Great success stories often have humble beginnings. As the old adage goes, cream always rises to the top, regardless of the circumstances. In fact, often when that dairy by-product has endured a more tiresome and laborious process, the end result is all the more exquisite.
That’s certainly true in the case of Barry’s Lee Selby, the Welsh featherweight hope who has seen his career soar from small-hall defeat and relative obscurity to the brink of world title success. At London’s O2 Arena on May 30th, Selby challenges for Evgeny Gradovich’s IBF world crown as part of a stacked pay-per-view card on Sky Box Office. It’s been a long hard journey to get this far, but he’s within touching distance of reaching his dream.

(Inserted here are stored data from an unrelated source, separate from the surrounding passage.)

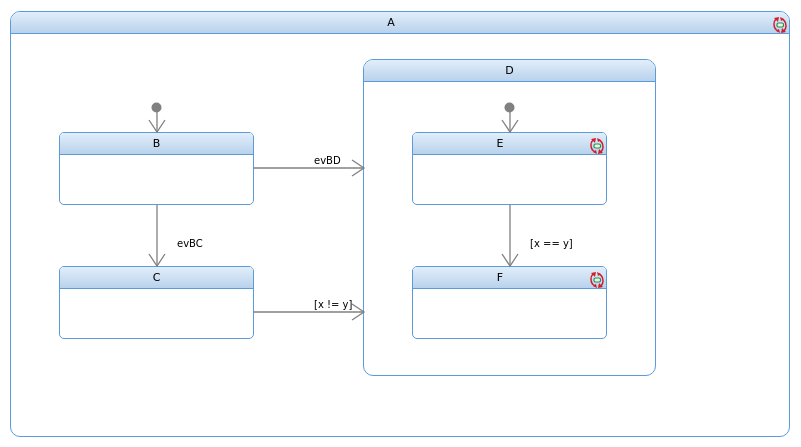
<!DOCTYPE html>
<html lang="en">
<head>
<meta charset="utf-8">
<title>State diagram A</title>
<style>
:root {
  --border: #5b9bd9;
  --head-top: #e2eefa;
  --head-bottom: #b9d2ec;
  --wire: #808080;
  --ink: #000;
  --paper: #fff;
  --cycle: #d0202e;
  --core: #2e8b4a;
}
* { box-sizing: border-box; }
html, body { margin: 0; background: var(--paper); }
.diagram {
  position: relative;
  width: 801px;
  height: 447px;
  overflow: hidden;
  color: var(--ink);
  font: 11px/14px "DejaVu Sans", sans-serif;
}
.state {
  position: absolute;
  border: 1.4px solid var(--border);
  border-radius: 5px;
  background: var(--paper);
  overflow: hidden;
}
.state h2 {
  display: flex;
  align-items: center;
  justify-content: center;
  height: 22px;
  margin: 0;
  border-bottom: 1px solid var(--border);
  background: linear-gradient(var(--head-top), var(--head-bottom));
  font: inherit;
}
.composite { border-radius: 10px; }
.simple { width: 195px; height: 73px; }
.looping.simple h2 { padding-right: 19px; }
.looping.composite h2 { padding-right: 18px; }
.activity { position: absolute; top: 4px; right: 1px; width: 16px; height: 18px; }
.state-a { left: 10px; top: 11px; width: 780px; height: 426px; }
.state-b { left: 59px; top: 132px; }
.state-c { left: 59px; top: 266px; }
.state-d { left: 363px; top: 59px; width: 293px; height: 317px; }
.state-e { left: 412px; top: 132px; }
.state-f { left: 412px; top: 266px; }
.wires { position: absolute; left: 0; top: 0; fill: none; stroke: var(--wire); stroke-width: 1.3; }
.wires circle { fill: var(--wire); stroke: none; }
.label { position: absolute; margin: 0; font-size: 10px; white-space: nowrap; }
.label-bd { left: 314px; top: 154px; }
.label-bc { left: 177px; top: 237px; }
.label-cd { left: 314px; top: 298px; }
.label-ef { left: 530px; top: 237px; }
</style>
</head>
<body>
<main class="diagram">
  <svg width="0" height="0" style="position:absolute" aria-hidden="true">
    <defs>
      <g id="activity-icon">
        <g fill="none" stroke="var(--cycle)" stroke-width="1.5">
          <path d="M6 15Q2 13 2 8Q2 5 4 3"/>
          <path d="M10 3Q14 5 14 10Q14 13 12 15"/>
        </g>
        <g fill="var(--cycle)">
          <polygon points="2,2 7,1 6,6"/>
          <polygon points="14,16 9,17 10,12"/>
          <polygon points="8,1 12,3 9,5"/>
          <polygon points="8,17 4,15 7,13"/>
        </g>
        <rect x="5" y="7" width="6.5" height="4" rx="1.5" fill="#e4f5e6" stroke="var(--core)" stroke-width="1.2"/>
      </g>
    </defs>
  </svg>

  <section class="state composite looping state-a">
    <h2>A</h2>
    <svg class="activity" viewBox="0 0 16 18" aria-hidden="true"><use href="#activity-icon"/></svg>
  </section>
  <section class="state composite state-d"><h2>D</h2></section>
  <section class="state simple state-b"><h2>B</h2></section>
  <section class="state simple state-c"><h2>C</h2></section>
  <section class="state simple looping state-e">
    <h2>E</h2>
    <svg class="activity" viewBox="0 0 16 18" aria-hidden="true"><use href="#activity-icon"/></svg>
  </section>
  <section class="state simple looping state-f">
    <h2>F</h2>
    <svg class="activity" viewBox="0 0 16 18" aria-hidden="true"><use href="#activity-icon"/></svg>
  </section>

  <svg class="wires" width="801" height="447" viewBox="0 0 801 447" aria-hidden="true">
    <defs>
      <path id="arrow-down" d="M-8 -12L0 0L8 -12"/>
      <path id="arrow-right" d="M-12 -8L0 0L-12 8"/>
      <g id="initial">
        <circle cx="-0.5" cy="-24.5" r="5"/>
        <line x1="0" y1="-22" x2="0" y2="0"/>
        <use href="#arrow-down"/>
      </g>
    </defs>
    <use href="#initial" x="157" y="132"/>
    <use href="#initial" x="510" y="132"/>
    <line x1="157" y1="205" x2="157" y2="266"/>
    <use href="#arrow-down" x="157" y="266"/>
    <line x1="510" y1="205" x2="510" y2="266"/>
    <use href="#arrow-down" x="510" y="266"/>
    <line x1="254" y1="168" x2="364" y2="168"/>
    <use href="#arrow-right" x="364" y="168"/>
    <line x1="254" y1="312" x2="364" y2="312"/>
    <use href="#arrow-right" x="364" y="312"/>
  </svg>

  <p class="label label-bd">evBD</p>
  <p class="label label-bc">evBC</p>
  <p class="label label-cd">[x != y]</p>
  <p class="label label-ef">[x == y]</p>
</main>
</body>
</html>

“It’s all going to plan. I’ve been out to LA and Vegas (in recent weeks), getting good sparring. I had actually already been out to LA and Vegas earlier, but then they switched the date of the fight, so I had to hold back a bit,” Selby told BMM’s Jack Sumner, whilst in the midst of his fight preparations. “I was ready to fight a few weeks back but it didn’t affect my preparation, no. I just had to taper down for a week or two so I didn’t burn myself out and then I was right back on it.”
The fight was put back from it’s original date of April 25th, following James DeGale and Andre Dirrell’s super middleweight co-headliner being rescheduled to take place on American soil. But as Selby himself says, a one-month delay to his date with destiny is not going to derail his plans. Come fight night, it will be almost exactly six years to the day that Selby’s career suffered an early setback, and at that stage had looked like it was going nowhere.
On May 29th 2009, Selby entered his fifth professional fight against Hull’s Samir Mouneimne, in the moderate surroundings of the Fenton Manor Sports Complex in Stoke-on-Trent. After four rounds of the action in the Potteries, Mounemnie was adjudged to be the surprising points winner. Now 4-1, yet to record a stoppage win and without the backing of an influential promoter, you would never have foreseen the dramatic upturn in Selby’s fortunes by the time he reached his 12th professional outing, against the unbeaten Stephen Smith.
Selby had returned to fighting at the Newport Centre in South Wales, which staged most of his early fights and during which time he won the Welsh Area featherweight title with a second-round knockout of Dai Davies, recording his first win inside the distance. If that was a sign of the improving power that Selby and trainer Tony Borg had been cultivating, it was nothing compared to what the young Welshman would deliver when he stepped into the ring with Smith.
Despite being a huge underdog in challenging for the Liverpudlian’s British and Commonwealth nine-stone straps, Selby impressively outboxed his opponent en-route to a dramatic one-punch knockout in the eighth round. The British boxing community took notice and when Selby followed up by stopping John Simpson in five rounds just three months later, the potential of the boy from Barry was undeniable.
Signing with Eddie Hearn’s Matchroom Boxing was then the catalyst for major exposure and since then Selby has continued to flourish as one of the brightest talents on the British boxing scene. That all comes to a head on May 30th, with Gradovich and a tough test that the Welshman believes he can pass with flying colours.
“I was ringside in Nebraska to watch (Gradovich’s last fight) and he was the same as he always is really. Very aggressive, determined, comes to fight and he tries to force the pace. I thought Velez won the first four rounds but then I thought Gradovich took over and I thought he won the fight. It shouldn’t have been a draw in my opinion.”
“I am expecting a tough fight, but I believe I can stop him.” The 28-year-old then laughs. “All fighters say that, there is a little bit of bravado in there perhaps . . . But I do think I’m capable of getting the stoppage if I’m at my best!”
“And I will be.”
The O2 Arena has been a happy hunting ground for Selby to date. Two of the standout performances of his career so far have taken place at the iconic dome on the bank of the Thames.
“It’s a great venue and the fact that it’s familiar helps because I’ve won there before. I won the Lonsdale belt outright there (against Ryan Walsh in May 2013) and then I won a world title eliminator (stopping Joel Brunker last October) so two great memories. Little things like the changing rooms and even the hotel we stay in too, which is going to be the same, that will all help because they’re also familiar.”
The fight is just over a week away. A week from Selby’s chance of realising a lifelong dream and announcing himself as a real player on the world stage. The hard work won’t stop there though, even if successful. There will be fighters hot on the new world champion’s heels.
One of those will be Josh Warrington, another exciting British talent in the featherweight division. Also aligned with Matchroom Sport, it’s a potential fight that has already been mooted, and one that Selby would be keen on.
“100%, especially after being sat at ringside in Leeds and having all those p***k football fans throwing beer at me and shouting abuse.”
“I think there would be some needle there, definitely. I’d love to go up there and knock him out just to shut them up.”